#### [Task statement]
Quote the records that follow in full and exactly; leave out the pictures.

(Source data)
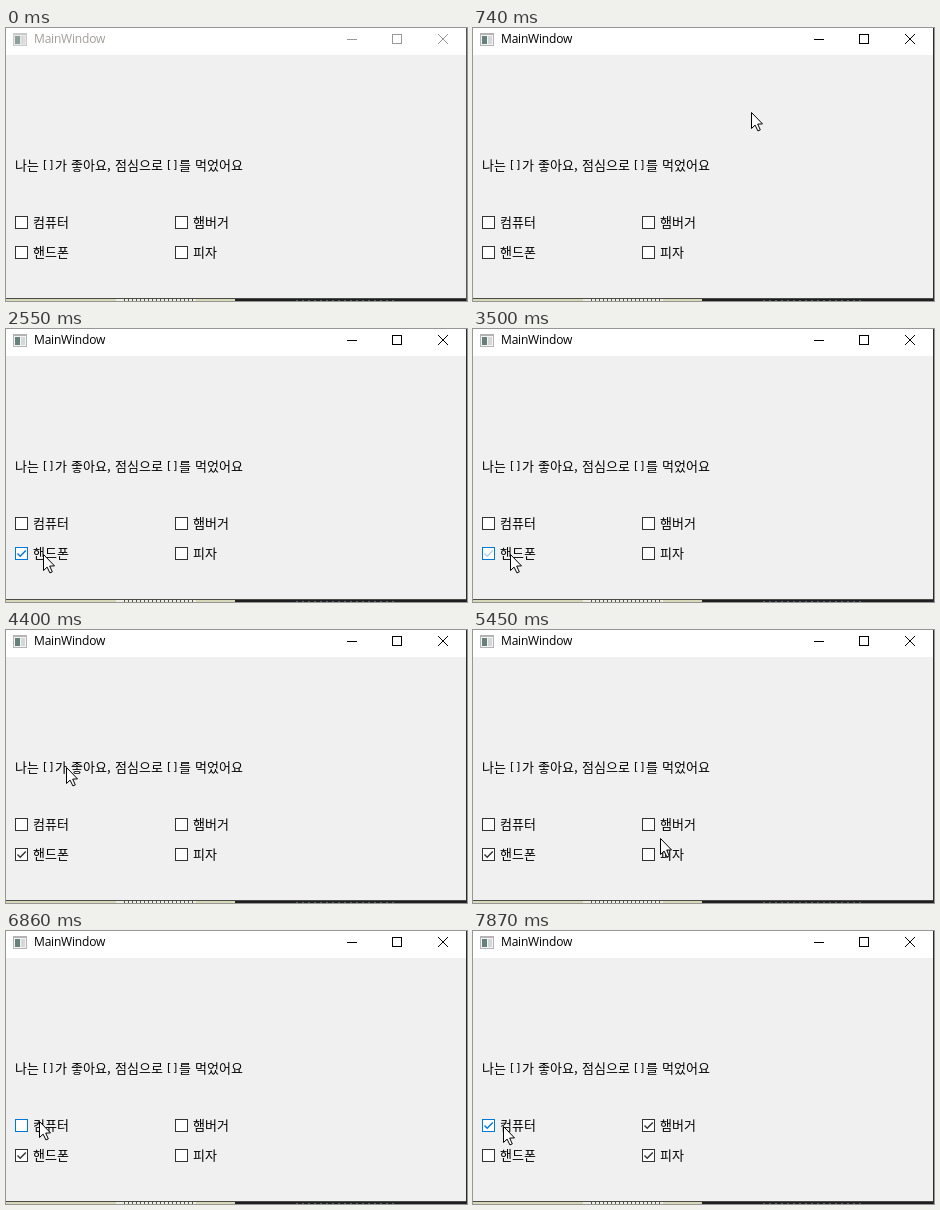
These frames come from a looping animation (461 px wide and 273 px high, 8000 ms). An HTML page with a canvas:

```html
<!DOCTYPE html>
<html lang="ko">
<head>
<meta charset="utf-8">
<style>
  html, body { margin: 0; width: 100%; height: 100%; overflow: hidden; background: #f0f0f0; }
  canvas { position: absolute; left: 0; top: 0; }
  span { position: absolute; white-space: pre; line-height: 16px; color: #000;
         font-family: "Noto Sans CJK KR", "Noto Sans CJK", sans-serif; font-size: 13px; }
  .bracket { font-family: "DejaVu Sans", sans-serif; font-size: 11px; }
  #title { left: 28px; top: 3px; font-family: "Open Sans", sans-serif;
           font-size: 12px; letter-spacing: -0.2px; }
</style>
</head>
<body>
<canvas id="back" width="461" height="273"></canvas>
<div id="labels"><span id="title">MainWindow</span></div>
<canvas id="front" width="461" height="273"></canvas>
<script>
const LOOP = 8000, STEP = 70, FADE = 210;
const ENTER = 180, ACTIVATE = 530;
const labels = document.getElementById('labels');
const title = document.getElementById('title');
const back = document.getElementById('back').getContext('2d');
const g = document.getElementById('front').getContext('2d');

// Cursor way-points: time, x, y
const path = [
  [ENTER, 455, 255], [ACTIVATE, 296, 98], [740, 278, 84], [880, 299, 111],
  [940, 299, 111], [1290, 98, 188], [1370, 98, 188], [1790, 46, 235],
  [2000, 37, 225], [4050, 37, 225], [4400, 60, 137], [4890, 187, 178],
  [5240, 200, 245], [5450, 187, 208], [5730, 269, 162], [6090, 29, 199],
  [6370, 18, 160], [6580, 46, 172], [6930, 30, 195]
];

const boxes = ['컴퓨터', '핸드폰', '햄버거', '피자'].map((text, i) => ({
  text, x: i < 2 ? 9 : 169, y: 188 + i % 2 * 30
}));
const [computer, phone] = boxes;

// The first box flips all four, the others only themselves
const clicks = [[2270, phone], [2820, phone], [3430, phone], [7660, computer]]
  .map(([at, box]) => ({ at, box, flips: box === computer ? boxes : [box] }));

const ticks = [0, ...path.map(k => k[0]), ...clicks.map(c => c.at)];

function addText(text, x, y) {
  const s = document.createElement('span');
  s.textContent = text;
  s.style.left = x + 'px';
  s.style.top = y + 'px';
  if (/[[\]]/.test(text)) s.className = 'bracket';
  labels.appendChild(s);
}

// Fixed advances: Hangul 12, brackets 6, blanks and commas 4
function addSentence(text, x, y) {
  for (const ch of text) {
    if (ch !== ' ') addText(ch, x, y);
    x += /[[\]]/.test(ch) ? 6 : /[ ,]/.test(ch) ? 4 : 12;
  }
}

addSentence('나는 []가 좋아요, 점심으로 []를 먹었어요', 9, 129);
boxes.forEach(b => addSentence(b.text, b.x + 18, b.y - 2));

function rect(c, color, x, y, w, h) {
  c.fillStyle = color;
  c.fillRect(x, y, w, h);
}

function line(c, color, width, ...pts) {
  c.strokeStyle = color;
  c.lineWidth = width;
  c.beginPath();
  pts.forEach(([x, y]) => c.lineTo(x, y));
  c.stroke();
}

// Sliver of the desktop below the window
function drawStrip() {
  rect(back, '#4a4b46', 0, 270, 461, 1);
  rect(back, '#d6d8b8', 0, 271, 229, 2);
  rect(back, '#eeeee2', 110, 271, 80, 2);
  rect(back, '#1d1f20', 229, 271, 232, 2);
  for (let x = 118; x < 190; x += 4) rect(back, '#555', x, 271, 1, 2);
  for (let x = 290; x < 390; x += 6) rect(back, '#596063', x, 272, 2, 1);
}

function drawWindow(active) {
  const ink = active ? '#000' : '#999';
  rect(back, '#f0f0f0', 0, 0, 461, 273);
  rect(back, '#fff', 0, 0, 461, 27);
  back.globalAlpha = active ? 1 : 0.7;
  rect(back, '#b4b4b4', 7, 5, 14, 13);
  rect(back, '#f4f4f4', 8, 7, 12, 10);
  rect(back, '#66807c', 9, 8, 5, 8);
  rect(back, '#d4d8d8', 15, 8, 4, 8);
  back.globalAlpha = 1;
  line(back, ink, 1, [341, 11.5], [351, 11.5]);
  back.strokeRect(386.5, 6.5, 9, 9);
  line(back, ink, 1, [432, 6], [442, 16]);
  line(back, ink, 1, [442, 6], [432, 16]);
  drawStrip();
  rect(back, active ? '#2b2b2b' : '#555', 460, 0, 1, 273);
  title.style.color = active ? '#000' : '#a39d97';
}

function checkAmount(box, t) {
  return clicks
    .filter(c => c.flips.includes(box) && t >= c.at + STEP)
    .reduce((v, c) => {
      const p = Math.min(1, (t - c.at) / FADE);
      return v + (1 - 2 * v) * p;
    }, box === phone ? 0 : 0);
}

function isHot(box, [x, y]) {
  return x >= box.x && x < box.x + 18 + 12 * box.text.length &&
         y >= box.y - 1 && y < box.y + 11;
}

function drawBox(b, t, pos) {
  const down = clicks.some(c => c.box === b && t >= c.at && t < c.at + STEP);
  const ink = down ? '#005499' : isHot(b, pos) ? '#0078d7' : '#333';
  rect(g, down ? '#cce4f7' : '#fff', b.x, b.y, 13, 13);
  g.strokeStyle = ink;
  g.lineWidth = 1;
  g.strokeRect(b.x + 0.5, b.y + 0.5, 12, 12);
  g.globalAlpha = checkAmount(b, t);
  line(g, ink, 1.4, [b.x + 2.5, b.y + 6.5], [b.x + 5.2, b.y + 9.2], [b.x + 10.8, b.y + 3.4]);
  g.globalAlpha = 1;
}

function cursorAt(t) {
  const i = path.findIndex(k => k[0] > t);
  if (i < 0) return path[path.length - 1].slice(1);
  if (i === 0) return path[0].slice(1);
  const a = path[i - 1], b = path[i];
  const p = (t - a[0]) / (b[0] - a[0]);
  return [1, 2].map(n => Math.round(a[n] + (b[n] - a[n]) * p));
}

function drawCursor([x, y]) {
  g.save();
  g.translate(x + 0.5, y + 0.5);
  g.beginPath();
  [[0, 0], [0, 16], [3.6, 12.6], [6.4, 18.4], [8.8, 17.4], [6.2, 11.6], [11, 11.4]]
    .forEach(([px, py]) => g.lineTo(px, py));
  g.closePath();
  g.fillStyle = '#fff';
  g.fill();
  g.strokeStyle = '#000';
  g.lineWidth = 1;
  g.stroke();
  g.restore();
}

function snap(t) {
  const from = Math.max(...ticks.filter(k => k <= t));
  return from + Math.floor((t - from) / STEP) * STEP;
}

const start = performance.now();
function frame() {
  const t = snap(Math.max(0, performance.now() - start) % LOOP);
  const pos = cursorAt(t);
  drawWindow(t >= ACTIVATE);
  g.clearRect(0, 0, 461, 273);
  boxes.forEach(b => drawBox(b, t, pos));
  if (t >= ENTER) drawCursor(pos);
  requestAnimationFrame(frame);
}
frame();
</script>
</body>
</html>
```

#### [Exercise response]
These frames come from a looping animation (461 px wide and 273 px high, 8000 ms). An HTML page with a canvas:

```html
<!DOCTYPE html>
<html lang="ko">
<head>
<meta charset="utf-8">
<style>
  html, body { margin: 0; width: 100%; height: 100%; overflow: hidden; background: #f0f0f0; }
  canvas { position: absolute; left: 0; top: 0; }
  span { position: absolute; white-space: pre; line-height: 16px; color: #000;
         font-family: "Noto Sans CJK KR", "Noto Sans CJK", sans-serif; font-size: 13px; }
  .bracket { font-family: "DejaVu Sans", sans-serif; font-size: 11px; }
  #title { left: 28px; top: 3px; font-family: "Open Sans", sans-serif;
           font-size: 12px; letter-spacing: -0.2px; }
</style>
</head>
<body>
<canvas id="back" width="461" height="273"></canvas>
<div id="labels"><span id="title">MainWindow</span></div>
<canvas id="front" width="461" height="273"></canvas>
<script>
const LOOP = 8000, STEP = 70, FADE = 210;
const ENTER = 180, ACTIVATE = 530;
const labels = document.getElementById('labels');
const title = document.getElementById('title');
const back = document.getElementById('back').getContext('2d');
const g = document.getElementById('front').getContext('2d');

// Cursor way-points: time, x, y
const path = [
  [ENTER, 455, 255], [ACTIVATE, 296, 98], [740, 278, 84], [880, 299, 111],
  [940, 299, 111], [1290, 98, 188], [1370, 98, 188], [1790, 46, 235],
  [2000, 37, 225], [4050, 37, 225], [4400, 60, 137], [4890, 187, 178],
  [5240, 200, 245], [5450, 187, 208], [5730, 269, 162], [6090, 29, 199],
  [6370, 18, 160], [6580, 46, 172], [6930, 30, 195]
];

const boxes = ['컴퓨터', '핸드폰', '햄버거', '피자'].map((text, i) => ({
  text, x: i < 2 ? 9 : 169, y: 188 + i % 2 * 30
}));
const [computer, phone] = boxes;

// The first box flips all four, the others only themselves
const clicks = [[2270, phone], [2820, phone], [3430, phone], [7660, computer]]
  .map(([at, box]) => ({ at, box, flips: box === computer ? boxes : [box] }));

const ticks = [0, ...path.map(k => k[0]), ...clicks.map(c => c.at)];

function addText(text, x, y) {
  const s = document.createElement('span');
  s.textContent = text;
  s.style.left = x + 'px';
  s.style.top = y + 'px';
  if (/[[\]]/.test(text)) s.className = 'bracket';
  labels.appendChild(s);
}

// Fixed advances: Hangul 12, brackets 6, blanks and commas 4
function addSentence(text, x, y) {
  for (const ch of text) {
    if (ch !== ' ') addText(ch, x, y);
    x += /[[\]]/.test(ch) ? 6 : /[ ,]/.test(ch) ? 4 : 12;
  }
}

addSentence('나는 []가 좋아요, 점심으로 []를 먹었어요', 9, 129);
boxes.forEach(b => addSentence(b.text, b.x + 18, b.y - 2));

function rect(c, color, x, y, w, h) {
  c.fillStyle = color;
  c.fillRect(x, y, w, h);
}

function line(c, color, width, ...pts) {
  c.strokeStyle = color;
  c.lineWidth = width;
  c.beginPath();
  pts.forEach(([x, y]) => c.lineTo(x, y));
  c.stroke();
}

// Sliver of the desktop below the window
function drawStrip() {
  rect(back, '#4a4b46', 0, 270, 461, 1);
  rect(back, '#d6d8b8', 0, 271, 229, 2);
  rect(back, '#eeeee2', 110, 271, 80, 2);
  rect(back, '#1d1f20', 229, 271, 232, 2);
  for (let x = 118; x < 190; x += 4) rect(back, '#555', x, 271, 1, 2);
  for (let x = 290; x < 390; x += 6) rect(back, '#596063', x, 272, 2, 1);
}

function drawWindow(active) {
  const ink = active ? '#000' : '#999';
  rect(back, '#f0f0f0', 0, 0, 461, 273);
  rect(back, '#fff', 0, 0, 461, 27);
  back.globalAlpha = active ? 1 : 0.7;
  rect(back, '#b4b4b4', 7, 5, 14, 13);
  rect(back, '#f4f4f4', 8, 7, 12, 10);
  rect(back, '#66807c', 9, 8, 5, 8);
  rect(back, '#d4d8d8', 15, 8, 4, 8);
  back.globalAlpha = 1;
  line(back, ink, 1, [341, 11.5], [351, 11.5]);
  back.strokeRect(386.5, 6.5, 9, 9);
  line(back, ink, 1, [432, 6], [442, 16]);
  line(back, ink, 1, [442, 6], [432, 16]);
  drawStrip();
  rect(back, active ? '#2b2b2b' : '#555', 460, 0, 1, 273);
  title.style.color = active ? '#000' : '#a39d97';
}

function checkAmount(box, t) {
  return clicks
    .filter(c => c.flips.includes(box) && t >= c.at + STEP)
    .reduce((v, c) => {
      const p = Math.min(1, (t - c.at) / FADE);
      return v + (1 - 2 * v) * p;
    }, box === phone ? 0 : 0);
}

function isHot(box, [x, y]) {
  return x >= box.x && x < box.x + 18 + 12 * box.text.length &&
         y >= box.y - 1 && y < box.y + 11;
}

function drawBox(b, t, pos) {
  const down = clicks.some(c => c.box === b && t >= c.at && t < c.at + STEP);
  const ink = down ? '#005499' : isHot(b, pos) ? '#0078d7' : '#333';
  rect(g, down ? '#cce4f7' : '#fff', b.x, b.y, 13, 13);
  g.strokeStyle = ink;
  g.lineWidth = 1;
  g.strokeRect(b.x + 0.5, b.y + 0.5, 12, 12);
  g.globalAlpha = checkAmount(b, t);
  line(g, ink, 1.4, [b.x + 2.5, b.y + 6.5], [b.x + 5.2, b.y + 9.2], [b.x + 10.8, b.y + 3.4]);
  g.globalAlpha = 1;
}

function cursorAt(t) {
  const i = path.findIndex(k => k[0] > t);
  if (i < 0) return path[path.length - 1].slice(1);
  if (i === 0) return path[0].slice(1);
  const a = path[i - 1], b = path[i];
  const p = (t - a[0]) / (b[0] - a[0]);
  return [1, 2].map(n => Math.round(a[n] + (b[n] - a[n]) * p));
}

function drawCursor([x, y]) {
  g.save();
  g.translate(x + 0.5, y + 0.5);
  g.beginPath();
  [[0, 0], [0, 16], [3.6, 12.6], [6.4, 18.4], [8.8, 17.4], [6.2, 11.6], [11, 11.4]]
    .forEach(([px, py]) => g.lineTo(px, py));
  g.closePath();
  g.fillStyle = '#fff';
  g.fill();
  g.strokeStyle = '#000';
  g.lineWidth = 1;
  g.stroke();
  g.restore();
}

function snap(t) {
  const from = Math.max(...ticks.filter(k => k <= t));
  return from + Math.floor((t - from) / STEP) * STEP;
}

const start = performance.now();
function frame() {
  const t = snap(Math.max(0, performance.now() - start) % LOOP);
  const pos = cursorAt(t);
  drawWindow(t >= ACTIVATE);
  g.clearRect(0, 0, 461, 273);
  boxes.forEach(b => drawBox(b, t, pos));
  if (t >= ENTER) drawCursor(pos);
  requestAnimationFrame(frame);
}
frame();
</script>
</body>
</html>
```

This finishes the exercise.